The prize bumped up yet again, to $500 million by noon, as people across the country bought lottery tickets on Wednesday morning,a lottery representative said.

Friday's prize is now worth an immediate cash payout of $359 million, and it could continue to grow.

The gargantuan jackpot is already putting money in the pockets of bodega owners and other outlets that sell lottery tickets.

"There have been a lot of customers," said Columbus Chodhury, 52, who owns C&B Convenience Store on 14th Street between Second and Third avenues. "There have been long lines. It's not usually like this. It's good for business."

Some of the New Yorkers buying Mega Millions tickets Wednesday dreamed of quitting their job, while others hoped to help others.

Aldin Richards, 41, a Queens resident who works in health information, said she would return to her home country of Jamaica to start a charity.

"There are too many kids there not going to school, and I'd want to change that," Richards said after she bought several lottery tickets in the East Village.

Asim Khan, a 21-year-old Manhattan College student who lives in Riverdale, said he would invest his winnings in New York real estate, in the hope of making even more money.

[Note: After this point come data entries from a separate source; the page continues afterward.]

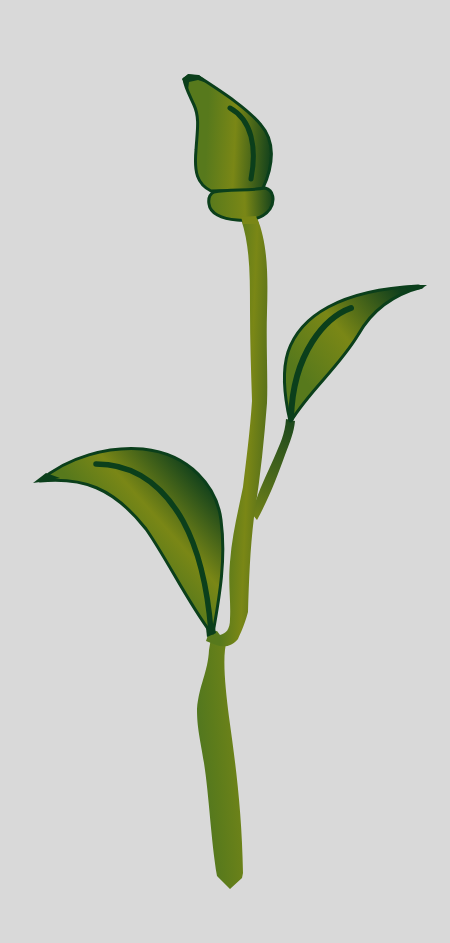
<!DOCTYPE html>
<html lang="en">
<head>
<meta charset="utf-8">
<title>Flower bud on a stem</title>
<style>
:root {
  --ground: #d9d9d9;
  --outline: #0b3f1b;
  --green: #57791c;
  --olive: #7a8716;
  --shade: #0f3f1c;
}
html, body { margin: 0; background: var(--ground); }
body { width: 450px; height: 943px; overflow: hidden; }
svg { display: block; }
.green { stop-color: var(--green); }
.olive { stop-color: var(--olive); }
.shade { stop-color: var(--shade); }
.outlined { stroke: var(--outline); stroke-width: 3; stroke-linejoin: round; }
.vein { fill: none; stroke: var(--outline); stroke-linecap: round; }
</style>
</head>
<body>
<svg width="450" height="943" viewBox="0 0 450 943" role="img" aria-label="Green flower bud on a long stem with two leaves">
  <defs>
    <linearGradient id="bud-fill" gradientUnits="userSpaceOnUse" x1="190" y1="140" x2="273" y2="144">
      <stop class="green" offset="0"/>
      <stop class="green" offset=".2"/>
      <stop class="olive" offset=".54"/>
      <stop class="shade" offset="1"/>
    </linearGradient>
    <linearGradient id="cup-fill" gradientUnits="userSpaceOnUse" x1="208" y1="205" x2="275" y2="203">
      <stop class="green" offset="0"/>
      <stop class="olive" offset=".55"/>
      <stop class="shade" offset="1"/>
    </linearGradient>
    <linearGradient id="left-leaf-fill" gradientUnits="userSpaceOnUse" x1="110" y1="552" x2="200" y2="472">
      <stop class="green" offset="0"/>
      <stop class="green" offset=".15"/>
      <stop class="olive" offset=".48"/>
      <stop class="shade" offset="1"/>
    </linearGradient>
    <linearGradient id="right-leaf-fill" gradientUnits="userSpaceOnUse" x1="298" y1="372" x2="400" y2="290">
      <stop class="green" offset="0"/>
      <stop class="olive" offset=".45"/>
      <stop class="shade" offset="1"/>
    </linearGradient>
    <linearGradient id="stem-fill" gradientUnits="userSpaceOnUse" x1="230" y1="400" x2="278" y2="402">
      <stop class="green" offset="0"/>
      <stop class="olive" offset=".42"/>
      <stop offset=".8" stop-color="#57701a"/>
      <stop offset="1" stop-color="#3d5f1b"/>
    </linearGradient>
    <linearGradient id="base-fill" gradientUnits="userSpaceOnUse" x1="196" y1="760" x2="246" y2="756">
      <stop offset="0" stop-color="#4f7620"/>
      <stop offset=".4" stop-color="#5d7c1b"/>
      <stop offset="1" stop-color="#748518"/>
    </linearGradient>
    <linearGradient id="branch-fill" gradientUnits="userSpaceOnUse" x1="254" y1="516" x2="292" y2="424">
      <stop offset="0" stop-color="#6f8018"/>
      <stop offset=".45" stop-color="#48671b"/>
      <stop offset="1" stop-color="#1f4a1c"/>
    </linearGradient>
  </defs>

  <rect width="450" height="943" fill="var(--ground)"/>

  <g id="right-leaf">
    <path fill="url(#branch-fill)" d="M286 419 L295 421 C294 432 290 442 285 455 C277 477 270 496 257 520 L252 514 C257 494 265 478 274 458 C280 444 285 434 286 419Z"/>
    <path class="outlined" fill="url(#right-leaf-fill)" d="M290 421 C284 395 282 371 288 352 C300 316 340 290 418 286 L422 287 C395 294 372 310 358 335 C338 368 310 390 291 421Z"/>
    <path fill="var(--outline)" d="M405 286 L420 285 L427 285 L421 289 L408 291Z"/>
    <path class="vein" stroke-width="6" d="M351 308 C326 317 293 352 291 418"/>
  </g>

  <g id="stem">
    <path fill="url(#base-fill)" d="M211 638 L227 640 C222 655 225 685 229 717 C235 760 242 810 243 873 L242 878 L230 889 L217 876 C211 840 209 795 204 763 C200 738 197 728 197 709 C199 685 208 672 209 650Z"/>
    <path fill="url(#stem-fill)" d="M241 219 L257 218 C268 243 268 278 267 312 C266 345 268 378 267 403 C264 442 260 480 254 517 C250 550 249 580 248 612 C244 627 240 634 238 639 C232 646 225 648 216 645 L206 641 L209 632 L217 631 L220 635 C226 633 230 630 230 619 C231 601 228 585 230 562 C232 535 238 512 243 487 C246 462 250 432 252 401 C251 371 250 340 250 310 C250 275 250 246 241 219Z"/>
  </g>

  <g id="left-leaf">
    <path class="outlined" fill="url(#left-leaf-fill)" d="M211 633 C187 601 167 559 146 529 C113 487 82 477 40 481 C67 457 109 446 143 449 C190 454 217 487 221 520 C226 558 220 594 213 633Z"/>
    <path fill="var(--outline)" d="M33 483 L46 473 L60 478 L40 482Z"/>
    <path class="vein" stroke-width="5.5" d="M96 464 C138 464 165 489 183 521 C201 554 208 594 211 631"/>
    <path fill="var(--outline)" d="M206 628 L215 628 L216 633 L207 637Z"/>
  </g>

  <g id="bud">
    <path class="outlined" fill="url(#bud-fill)" d="M184 79 L189 76 L199 77 C222 92 247 108 261 125 C275 141 274 164 263 188 C246 193 228 190 211 191 C197 184 194 172 196 150 C197 132 200 118 194 105 C190 96 185 87 184 79Z"/>
    <path fill="var(--outline)" d="M182 79 L188 74 L199 75 L210 84 L198 80 L189 82 L188 90Z"/>
    <path class="vein" stroke-width="5" d="M230 108 C252 120 257 148 251 179"/>
    <path class="outlined" fill="url(#cup-fill)" d="M214 192 C229 189 249 191 265 188 C274 190 275 201 270 209 C263 219 250 221 237 220 C221 219 210 213 209 204 C208 198 210 194 214 192Z"/>
    <path fill="var(--olive)" d="M241 217 L256 216 L259 224 L243 224Z"/>
  </g>
</svg>
</body>
</html>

"I'll be watching," Khan said of the Friday drawing. "I'll keep my fingers crossed."